By Jim Gilles
Los Angeles, CA (The Hollywood Times) 7/23/22 – On Saturday, July 23, 12:00 noon, there will be a screening of David Lewis’ All Kinds of Love (2022) at the Directors Guild of America. Set in 2015 against the backdrop of the Supreme Court’s upholding of Marriage Equality, a long-time gay couple divorce just as everyone else is getting married. After his commitment-phobic husband divorces him, Max, a stuck-in-his-ways gay man tries to start over. When he becomes accidental roommates with a younger hip nerd who is as romantically challenged as he is, it looks like there will be something new for Max. All Kinds of Love is a feel-good comedy about people trying to follow their hearts, whether it involves an inter-generational romance, a middle-aged interracial “throuple” or an artistic trans man looking for love in all the wrong places.

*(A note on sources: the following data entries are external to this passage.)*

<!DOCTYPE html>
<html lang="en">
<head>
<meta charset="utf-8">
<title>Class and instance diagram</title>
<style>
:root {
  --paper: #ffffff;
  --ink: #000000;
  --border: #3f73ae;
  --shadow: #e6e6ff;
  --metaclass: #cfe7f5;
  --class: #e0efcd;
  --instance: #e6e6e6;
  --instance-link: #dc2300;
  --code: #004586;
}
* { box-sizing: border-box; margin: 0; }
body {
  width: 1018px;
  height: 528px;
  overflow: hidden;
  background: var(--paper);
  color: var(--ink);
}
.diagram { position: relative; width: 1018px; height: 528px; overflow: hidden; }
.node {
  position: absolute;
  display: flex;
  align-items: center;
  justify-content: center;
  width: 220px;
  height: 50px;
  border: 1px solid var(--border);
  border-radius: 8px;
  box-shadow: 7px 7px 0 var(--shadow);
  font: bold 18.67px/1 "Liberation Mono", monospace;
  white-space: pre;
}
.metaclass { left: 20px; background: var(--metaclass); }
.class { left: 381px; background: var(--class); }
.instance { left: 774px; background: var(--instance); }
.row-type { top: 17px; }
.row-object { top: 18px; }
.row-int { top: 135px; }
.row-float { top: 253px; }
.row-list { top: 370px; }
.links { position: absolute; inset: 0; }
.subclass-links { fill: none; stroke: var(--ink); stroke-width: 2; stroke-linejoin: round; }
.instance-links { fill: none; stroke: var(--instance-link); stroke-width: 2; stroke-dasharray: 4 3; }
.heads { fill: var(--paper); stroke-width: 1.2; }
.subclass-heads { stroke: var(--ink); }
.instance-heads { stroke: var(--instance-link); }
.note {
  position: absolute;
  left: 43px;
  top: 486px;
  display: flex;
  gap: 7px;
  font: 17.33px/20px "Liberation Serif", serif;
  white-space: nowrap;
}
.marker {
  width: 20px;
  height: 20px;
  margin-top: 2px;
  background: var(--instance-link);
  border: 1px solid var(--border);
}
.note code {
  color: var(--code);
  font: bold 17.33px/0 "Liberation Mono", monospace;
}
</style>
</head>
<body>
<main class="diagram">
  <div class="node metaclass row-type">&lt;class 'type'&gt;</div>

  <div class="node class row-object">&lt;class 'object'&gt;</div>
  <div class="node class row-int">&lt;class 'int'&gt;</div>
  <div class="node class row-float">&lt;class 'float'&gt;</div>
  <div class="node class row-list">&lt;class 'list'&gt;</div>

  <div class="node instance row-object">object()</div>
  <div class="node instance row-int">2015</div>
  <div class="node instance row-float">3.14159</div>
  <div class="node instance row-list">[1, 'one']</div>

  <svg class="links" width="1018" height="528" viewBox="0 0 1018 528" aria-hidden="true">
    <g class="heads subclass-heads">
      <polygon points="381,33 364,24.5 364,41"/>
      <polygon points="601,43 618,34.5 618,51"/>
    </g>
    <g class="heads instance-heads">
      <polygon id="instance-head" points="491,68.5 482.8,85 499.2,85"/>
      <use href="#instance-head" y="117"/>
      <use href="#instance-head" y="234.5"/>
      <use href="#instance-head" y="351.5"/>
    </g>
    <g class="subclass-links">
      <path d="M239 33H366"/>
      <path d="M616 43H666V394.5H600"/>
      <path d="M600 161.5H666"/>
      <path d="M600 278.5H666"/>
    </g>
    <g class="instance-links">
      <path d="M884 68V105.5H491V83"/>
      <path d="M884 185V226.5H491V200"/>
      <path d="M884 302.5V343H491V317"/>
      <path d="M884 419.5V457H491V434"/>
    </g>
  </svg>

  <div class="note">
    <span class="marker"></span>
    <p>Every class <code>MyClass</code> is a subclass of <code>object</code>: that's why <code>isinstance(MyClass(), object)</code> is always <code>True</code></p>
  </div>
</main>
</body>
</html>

David Lewis and his crew pulled together a fun romantic comedy that is light and heart-warming. Some middle-aged viewers will probably relate to this film about being middle-aged and suddenly finding a boyfriend who is quite a bit younger. Any one on the heels of a divorce or the end of a long-term relationship can relate to Max, who has just turned 40. This movie doesn’t have anyone struggling to figure out who they are or how to be themselves in this world. Conrad (Cody Duke), the younger man, is very bright and clear-headed about what he wants with work, but a bit nerdy at times. Age is less a factor in some relationships than some of us think.

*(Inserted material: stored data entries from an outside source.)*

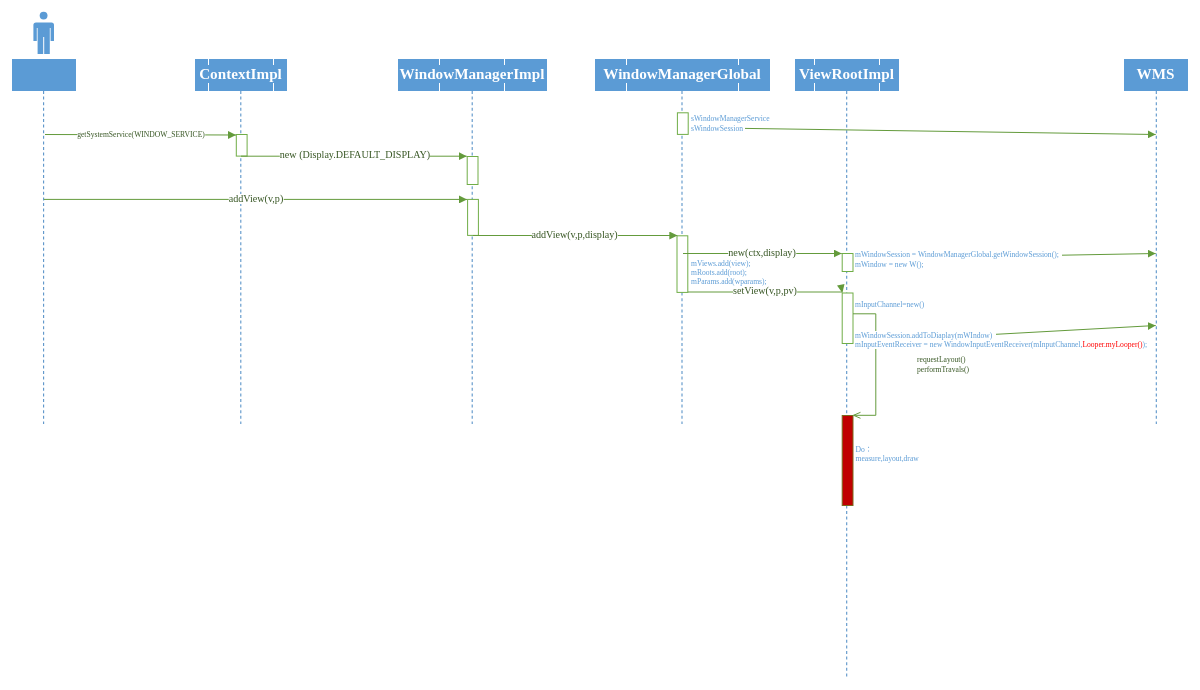
<!DOCTYPE html>
<html lang="en">
<head>
<meta charset="utf-8">
<title>Adding a view: sequence diagram</title>
<style>
:root {
  --blue: #5b9bd5;
  --lifeline: #5b94c9;
  --green: #70ad47;
  --arrow: #649b3c;
  --label: #375623;
  --alert: #ff0000;
  --busy: #c00000;
  --paper: #ffffff;
}
* { box-sizing: border-box; }
html, body { margin: 0; overflow: hidden; background: var(--paper); }
.diagram {
  position: relative; width: 1200px; height: 690px; overflow: hidden;
  background: var(--paper); font-family: "Liberation Serif", "Noto Serif", serif;
}
.drawing { position: absolute; left: 0; top: 0; display: block; }
.lifelines { stroke: var(--lifeline); stroke-width: 1.1; stroke-dasharray: 3 2.6; }
.activations { fill: var(--paper); stroke: var(--green); }
.activations .busy { fill: var(--busy); stroke: #7a6a1c; }
.messages { fill: none; stroke: var(--arrow); }
.messages .solid { marker-end: url(#solid-head); }
.messages .open { marker-end: url(#open-head); }
.head { fill: var(--arrow); }
.person { fill: var(--blue); }

.participant {
  position: absolute; top: 59px; height: 32px; display: flex;
  align-items: center; justify-content: center; padding: 0 1px 2px 0;
  background: var(--blue); color: var(--paper);
  font-size: 15.2px; font-weight: bold; white-space: nowrap;
}
.participant.barred::before {
  content: ""; position: absolute; top: 0; bottom: 0;
  left: var(--bar-left); right: var(--bar-right);
  border: solid var(--paper); border-width: 0 1px;
}
.participant .name { position: relative; line-height: 18px; background: var(--blue); }
.message {
  position: absolute; transform: translate(-50%, -50%);
  background: var(--paper); color: var(--label);
  font-size: 10.1px; line-height: 10px; white-space: nowrap;
}
.message.small { font-size: 7.6px; line-height: 9px; }
.note {
  position: absolute; margin: 0; color: var(--blue);
  font-size: 7.6px; line-height: 9.3px; white-space: nowrap;
}
.note span { background: var(--paper); }
.note.call { color: var(--label); line-height: 10px; }
.note em { color: var(--alert); font-style: normal; }
</style>
</head>
<body>
<main class="diagram">
  <svg class="drawing" width="1200" height="690" viewBox="0 0 1200 690" aria-hidden="true">
    <defs>
      <marker id="solid-head" viewBox="0 0 8 8" refX="8" refY="4" markerWidth="8" markerHeight="8" markerUnits="userSpaceOnUse" orient="auto">
        <polygon class="head" points="0,0 8,4 0,8"/>
      </marker>
      <marker id="open-head" viewBox="0 0 9 8" refX="8" refY="4" markerWidth="9" markerHeight="8" markerUnits="userSpaceOnUse" orient="auto">
        <polyline points="1,1 8,4 1,7" fill="none" stroke="#649b3c"/>
      </marker>
    </defs>

    <g class="person">
      <circle cx="43.6" cy="15.6" r="3.9"/>
      <path d="M36 22.4H51.5Q54 22.4 54 25V41H50.6V28H49.8V54H44.2V37H43.2V54H37.6V28H36.8V41H33.4V25Q33.4 22.4 36 22.4Z"/>
    </g>

    <g class="lifelines">
      <line x1="43.6" y1="91" x2="43.6" y2="424"/>
      <line x1="240.8" y1="91" x2="240.8" y2="424"/>
      <line x1="472.2" y1="91" x2="472.2" y2="424"/>
      <line x1="682" y1="91" x2="682" y2="424"/>
      <line x1="846.7" y1="91" x2="846.7" y2="678"/>
      <line x1="1156.3" y1="91" x2="1156.3" y2="424"/>
    </g>

    <g class="activations">
      <rect x="236.3" y="134.5" width="10.8" height="21.6"/>
      <rect x="467.2" y="156.5" width="10.8" height="28"/>
      <rect x="467.6" y="199.4" width="10.8" height="36"/>
      <rect x="677.4" y="112.8" width="10.8" height="21.6"/>
      <rect x="677" y="235.8" width="10.8" height="56.6"/>
      <rect x="842.2" y="253.5" width="10.8" height="18"/>
      <rect x="842.2" y="293" width="10.8" height="50.5"/>
      <rect class="busy" x="842.2" y="415.5" width="10.8" height="90"/>
    </g>

    <g class="messages">
      <path class="solid" d="M45 134.5L236 135"/>
      <path class="solid" d="M241 156.2H466.7"/>
      <path class="solid" d="M44 199.4H467"/>
      <path class="solid" d="M473 235.5H677.3"/>
      <path class="solid" d="M683 253.5H841.7"/>
      <path d="M688 292H842"/>
      <path class="solid" d="M745 128.4L1155.7 134.5"/>
      <path class="solid" d="M1062 255.2L1155.7 253.5"/>
      <path class="solid" d="M996 334.3L1155.7 325.5"/>
      <path class="open" d="M853 313.8H875.8V415.3H853.5"/>
    </g>
    <polygon class="head" points="837,285.5 844.5,284 842.4,293"/>
  </svg>

  <div class="participant" style="left:12px;width:64px"></div>
  <div class="participant barred" style="left:195px;width:92px;--bar-left:13px;--bar-right:13px"><span class="name">ContextImpl</span></div>
  <div class="participant barred" style="left:398px;width:149px;--bar-left:41px;--bar-right:42px"><span class="name">WindowManagerImpl</span></div>
  <div class="participant barred" style="left:595px;width:175px;--bar-left:31px;--bar-right:31px"><span class="name">WindowManagerGlobal</span></div>
  <div class="participant barred" style="left:795px;width:104px;--bar-left:19px;--bar-right:19px"><span class="name">ViewRootImpl</span></div>
  <div class="participant" style="left:1124px;width:64px"><span class="name">WMS</span></div>

  <p class="note" style="left:691px;top:114px;line-height:9.8px">sWindowManagerService<br>sWindowSession</p>
  <p class="note" style="left:691px;top:259px;line-height:9px">mViews.add(view);<br>mRoots.add(root);<br>mParams.add(wparams);</p>
  <p class="note" style="left:855px;top:250px;line-height:9.8px">mWindowSession = WindowManagerGlobal.getWindowSession();<br>mWindow = new W();</p>
  <p class="note" style="left:855px;top:300px">mInputChannel=new()</p>
  <p class="note" style="left:855px;top:331px"><span>mWindowSession.addToDiaplay(mWIndow)</span><br><span>mInputEventReceiver = new WindowInputEventReceiver(mInputChannel,<em>Looper.myLooper()</em>);</span></p>
  <p class="note call" style="left:917px;top:354.5px">requestLayout()<br>performTravals()</p>
  <p class="note" style="left:855.5px;top:445px">Do：<br>measure,layout,draw</p>

  <span class="message small" style="left:141px;top:134px">getSystemService(WINDOW_SERVICE)</span>
  <span class="message" style="left:355px;top:155px">new (Display.DEFAULT_DISPLAY)</span>
  <span class="message" style="left:256px;top:199px">addView(v,p)</span>
  <span class="message" style="left:574.5px;top:235px">addView(v,p,display)</span>
  <span class="message" style="left:762px;top:253px">new(ctx,display)</span>
  <span class="message" style="left:765px;top:291px">setView(v,p,pv)</span>
</main>
</body>
</html>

Being a gay rom-com, the situations are, of course, a bit over the top. The film opens with a male stripper at a Marriage Equality party in 2015 and for some reasons, Josh (Steve Callahan) decides it is an appropriate time to offer Max (Matthew Montgomery) a ring after they have been today as a couple for seven years already. Max seems less than thrilled. Suddenly, there is a time leap, and the couple is getting divorced and Max temporarily moves into one of the houses that Josh owns and rents out. Max comes home to find his now ex-husband Josh in bed with muscular guy named Pete (Spike Meyer) who meets Josh’s kinky cop fantasies and handcuffs him during sex. It turns out that this is the same guy who was a stripper at the Marriage Equality party. His gig as a stripper is a sidekick from his real job as a local policeman. Max responds angrily and leaves, figuring he has lost all interest in the man he used to love.
Max is on good terms with his parents, Ol’ Jimbo (Jerry McDaniel, Jr.) who is a fairly successful artist and his mother Lila (Molly O’Leary), both of whom seem to be from the 60s and the hippie generation, living together but never marrying. We are surprised that they have a happy, functioning relationship with a third wheel Drew (Mark Nordike), who was their accountant but is not a huge proponent of nude yoga. They are definitely free-thinkers not nearly as rigid in their approach to life as Max is. The three form an amusing distraction within the film’s approach to “all kinds of love.”
Max tries to follow his parents advice and their yoga coach Drew – and begins practicing nude yoga at the house where he is staying. Suddenly a young man arrives with a key and Conrad sees Max completely naked – and, of course, Max is embarrassed and tries to apologize. Conrad explains that he is leasing the house from Josh and Max realizes that he will need to pack up his belongings and leave.
It means returning to Josh’s house and sleeping on the sofa – something he is not very happy about doing because the cop/stripper is too often there with Josh. He can’t bear to stay with his parents, where he finds his father’s art projects with Drew a bit too crazy. Seemingly out of options, he asks young Conrad if he could stay at Conrad’s rented place for a few weeks. And there the story develops into a budding relationship between Conrad and Max.
Spoiler alert: You need to watch the film to appreciate the interesting chemistry between the characters and the way the plot develops. This is not a complex film and it was made with a very small budget. All the actors are professional except for Cody Duke who plays Conrad. What is most amusing at times is the differing view of love that the characters have in their heads and the way they tend to articulate their views. For Cody, things can be “very nuanced” or “brutal” – language markers appropriate to his age group, but quite different from those of Max and Josh, or even Max’s parents. The actors seem to have no issue with full front male nudity in a number of scenes, but it is not meant to be titillating but a natural response to their comfort with their own skin.
David Lewis is a writer and director, known for his previous films Redwoods (2009), Longhorns (2011), and Ranchlands (2019), several of which have been included in previous Outfest film festivals. All Kinds of Love recently screened in San Francisco as part of Frameline.